--- RECORDS TO USE Enclosed Below ---

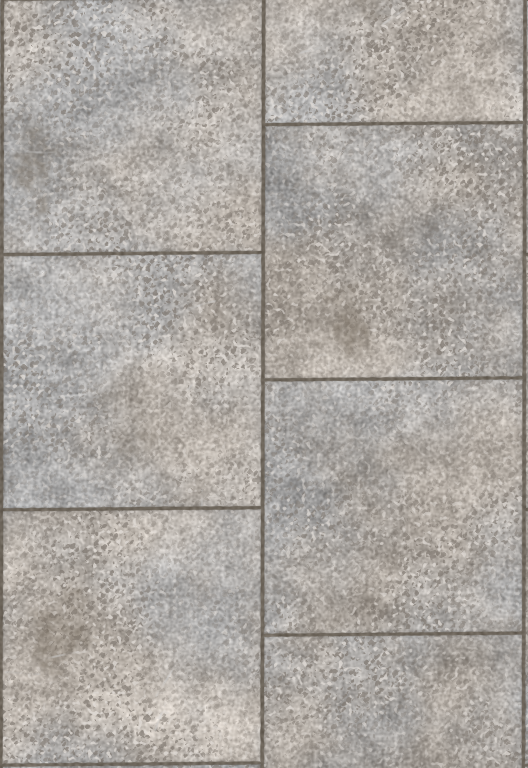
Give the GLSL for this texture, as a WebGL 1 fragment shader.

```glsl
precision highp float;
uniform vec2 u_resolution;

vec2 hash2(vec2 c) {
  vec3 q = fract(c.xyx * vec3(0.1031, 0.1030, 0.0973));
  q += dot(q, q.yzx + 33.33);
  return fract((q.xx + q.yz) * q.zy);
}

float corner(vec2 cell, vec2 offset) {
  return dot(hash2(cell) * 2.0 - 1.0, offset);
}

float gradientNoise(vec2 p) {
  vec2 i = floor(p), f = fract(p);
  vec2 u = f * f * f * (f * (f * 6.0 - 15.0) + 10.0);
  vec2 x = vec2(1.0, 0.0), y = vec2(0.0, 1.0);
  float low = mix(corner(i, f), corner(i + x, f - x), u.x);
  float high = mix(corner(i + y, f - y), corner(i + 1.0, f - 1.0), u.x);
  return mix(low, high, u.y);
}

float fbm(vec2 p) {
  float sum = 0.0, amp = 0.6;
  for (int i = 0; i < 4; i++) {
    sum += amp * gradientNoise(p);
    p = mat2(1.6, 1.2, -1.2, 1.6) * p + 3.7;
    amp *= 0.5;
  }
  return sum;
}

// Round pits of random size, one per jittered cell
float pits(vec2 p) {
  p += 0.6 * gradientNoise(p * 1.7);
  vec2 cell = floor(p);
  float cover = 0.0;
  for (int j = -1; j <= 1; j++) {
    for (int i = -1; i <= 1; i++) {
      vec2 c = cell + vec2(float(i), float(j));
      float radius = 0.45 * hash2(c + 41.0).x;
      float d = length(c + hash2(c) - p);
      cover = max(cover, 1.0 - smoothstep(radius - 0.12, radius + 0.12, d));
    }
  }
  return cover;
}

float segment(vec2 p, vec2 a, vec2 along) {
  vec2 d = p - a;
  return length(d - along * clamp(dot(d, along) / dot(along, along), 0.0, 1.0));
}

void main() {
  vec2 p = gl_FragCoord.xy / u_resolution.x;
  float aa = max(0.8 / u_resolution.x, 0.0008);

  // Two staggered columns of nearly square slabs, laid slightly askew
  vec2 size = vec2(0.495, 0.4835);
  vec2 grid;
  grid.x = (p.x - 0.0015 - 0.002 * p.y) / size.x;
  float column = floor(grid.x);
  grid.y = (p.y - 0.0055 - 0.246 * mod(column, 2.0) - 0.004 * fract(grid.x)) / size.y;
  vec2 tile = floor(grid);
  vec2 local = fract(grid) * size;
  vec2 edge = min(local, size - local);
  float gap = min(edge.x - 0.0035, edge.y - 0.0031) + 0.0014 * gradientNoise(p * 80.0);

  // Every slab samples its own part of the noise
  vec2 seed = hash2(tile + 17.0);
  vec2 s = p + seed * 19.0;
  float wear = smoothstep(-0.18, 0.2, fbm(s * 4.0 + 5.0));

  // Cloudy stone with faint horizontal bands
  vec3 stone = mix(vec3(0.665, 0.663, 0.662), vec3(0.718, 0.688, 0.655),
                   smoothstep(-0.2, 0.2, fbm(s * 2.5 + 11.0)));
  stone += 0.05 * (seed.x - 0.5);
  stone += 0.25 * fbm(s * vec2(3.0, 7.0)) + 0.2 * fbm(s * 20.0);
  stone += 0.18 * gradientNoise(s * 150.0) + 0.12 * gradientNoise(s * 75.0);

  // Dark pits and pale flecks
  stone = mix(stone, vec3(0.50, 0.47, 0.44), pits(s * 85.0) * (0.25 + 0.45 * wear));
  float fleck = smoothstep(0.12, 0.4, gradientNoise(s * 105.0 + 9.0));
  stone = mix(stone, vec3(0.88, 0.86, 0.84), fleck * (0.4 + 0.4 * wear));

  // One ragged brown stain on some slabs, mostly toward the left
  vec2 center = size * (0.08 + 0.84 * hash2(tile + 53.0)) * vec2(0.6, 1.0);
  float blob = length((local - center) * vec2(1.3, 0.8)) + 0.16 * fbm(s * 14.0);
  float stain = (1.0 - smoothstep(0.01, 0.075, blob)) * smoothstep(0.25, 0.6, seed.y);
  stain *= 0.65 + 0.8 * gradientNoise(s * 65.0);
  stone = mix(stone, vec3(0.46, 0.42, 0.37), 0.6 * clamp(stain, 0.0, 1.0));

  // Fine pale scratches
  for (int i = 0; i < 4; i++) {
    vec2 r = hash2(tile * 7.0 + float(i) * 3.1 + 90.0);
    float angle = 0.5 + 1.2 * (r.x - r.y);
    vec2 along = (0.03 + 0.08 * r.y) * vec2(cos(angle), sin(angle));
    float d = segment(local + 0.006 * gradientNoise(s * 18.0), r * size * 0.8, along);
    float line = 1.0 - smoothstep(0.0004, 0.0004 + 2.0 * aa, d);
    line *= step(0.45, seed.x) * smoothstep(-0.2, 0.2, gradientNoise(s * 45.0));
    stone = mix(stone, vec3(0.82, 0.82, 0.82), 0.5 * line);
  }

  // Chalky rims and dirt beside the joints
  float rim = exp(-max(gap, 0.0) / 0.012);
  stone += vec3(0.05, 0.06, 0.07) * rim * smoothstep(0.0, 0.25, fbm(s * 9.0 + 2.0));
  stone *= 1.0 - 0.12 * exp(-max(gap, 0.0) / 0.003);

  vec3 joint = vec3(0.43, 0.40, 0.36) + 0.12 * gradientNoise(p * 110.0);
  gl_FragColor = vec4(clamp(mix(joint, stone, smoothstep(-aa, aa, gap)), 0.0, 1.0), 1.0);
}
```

--- End of Enclosed RECORDS TO USE ---

REQUIREMENT:
Scan the records above and report every line with the string "seed".

FINISHED EXERCISE:
  vec2 seed = hash2(tile + 17.0);
  vec2 s = p + seed * 19.0;
  stone += 0.05 * (seed.x - 0.5);
  float stain = (1.0 - smoothstep(0.01, 0.075, blob)) * smoothstep(0.25, 0.6, seed.y);
    line *= step(0.45, seed.x) * smoothstep(-0.2, 0.2, gradientNoise(s * 45.0));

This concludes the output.